▸ **Task statement**:
Each line below with the string "stroke" should be copied.
═══ Data provided ═══
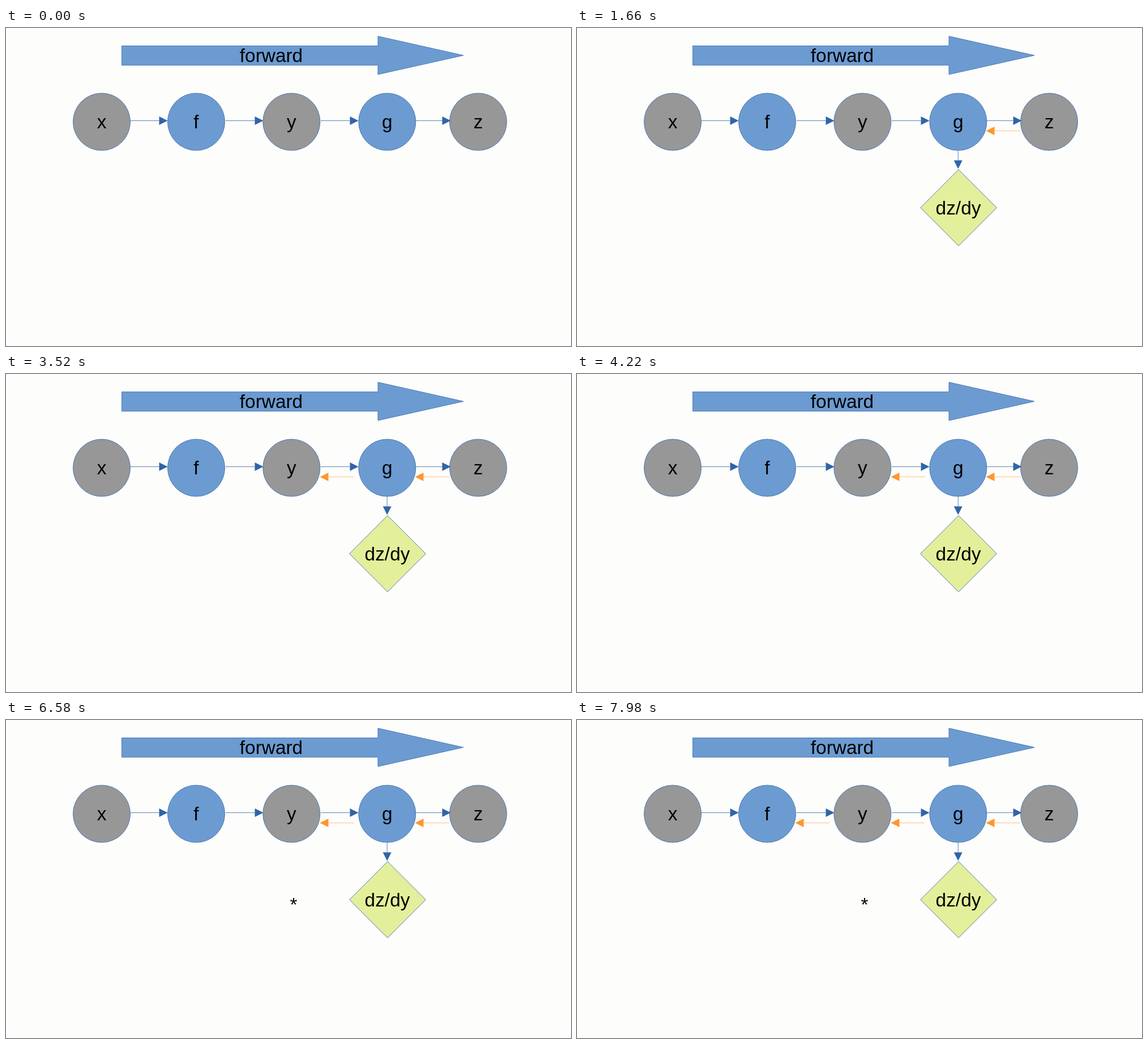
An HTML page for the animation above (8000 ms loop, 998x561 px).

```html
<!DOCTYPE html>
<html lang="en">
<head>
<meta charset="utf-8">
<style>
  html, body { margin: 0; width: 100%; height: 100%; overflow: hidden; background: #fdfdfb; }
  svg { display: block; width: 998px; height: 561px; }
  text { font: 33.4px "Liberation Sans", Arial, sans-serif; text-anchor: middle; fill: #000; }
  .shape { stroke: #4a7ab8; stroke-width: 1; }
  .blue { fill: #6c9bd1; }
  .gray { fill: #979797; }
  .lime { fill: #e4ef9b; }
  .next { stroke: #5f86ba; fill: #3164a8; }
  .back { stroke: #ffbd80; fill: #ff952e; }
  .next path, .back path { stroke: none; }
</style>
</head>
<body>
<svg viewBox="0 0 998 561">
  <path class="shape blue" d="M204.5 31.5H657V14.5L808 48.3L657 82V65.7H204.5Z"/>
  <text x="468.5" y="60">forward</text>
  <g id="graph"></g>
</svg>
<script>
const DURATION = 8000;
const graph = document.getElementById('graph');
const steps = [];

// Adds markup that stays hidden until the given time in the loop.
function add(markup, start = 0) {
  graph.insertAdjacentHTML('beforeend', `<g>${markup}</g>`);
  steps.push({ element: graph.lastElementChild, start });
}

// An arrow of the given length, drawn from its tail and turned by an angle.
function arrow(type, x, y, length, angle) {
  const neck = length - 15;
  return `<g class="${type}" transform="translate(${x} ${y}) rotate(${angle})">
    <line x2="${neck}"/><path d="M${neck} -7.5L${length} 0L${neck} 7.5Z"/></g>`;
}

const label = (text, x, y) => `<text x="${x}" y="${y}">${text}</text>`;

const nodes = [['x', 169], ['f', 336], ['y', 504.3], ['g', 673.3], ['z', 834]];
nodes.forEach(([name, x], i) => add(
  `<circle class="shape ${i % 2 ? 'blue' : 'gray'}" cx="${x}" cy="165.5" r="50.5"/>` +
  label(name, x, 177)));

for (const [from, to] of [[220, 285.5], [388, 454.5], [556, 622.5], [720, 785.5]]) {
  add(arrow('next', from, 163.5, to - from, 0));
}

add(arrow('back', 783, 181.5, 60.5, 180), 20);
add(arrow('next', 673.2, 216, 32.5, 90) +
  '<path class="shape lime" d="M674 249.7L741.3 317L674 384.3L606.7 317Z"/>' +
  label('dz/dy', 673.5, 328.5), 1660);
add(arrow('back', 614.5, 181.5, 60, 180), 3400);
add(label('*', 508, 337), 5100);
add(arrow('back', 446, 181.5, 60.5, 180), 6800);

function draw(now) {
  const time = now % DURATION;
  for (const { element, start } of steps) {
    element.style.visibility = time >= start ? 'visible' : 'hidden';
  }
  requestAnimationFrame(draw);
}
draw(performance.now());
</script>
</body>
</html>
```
═══
▸ **Written answer**:
  .shape { stroke: #4a7ab8; stroke-width: 1; }
  .next { stroke: #5f86ba; fill: #3164a8; }
  .back { stroke: #ffbd80; fill: #ff952e; }
  .next path, .back path { stroke: none; }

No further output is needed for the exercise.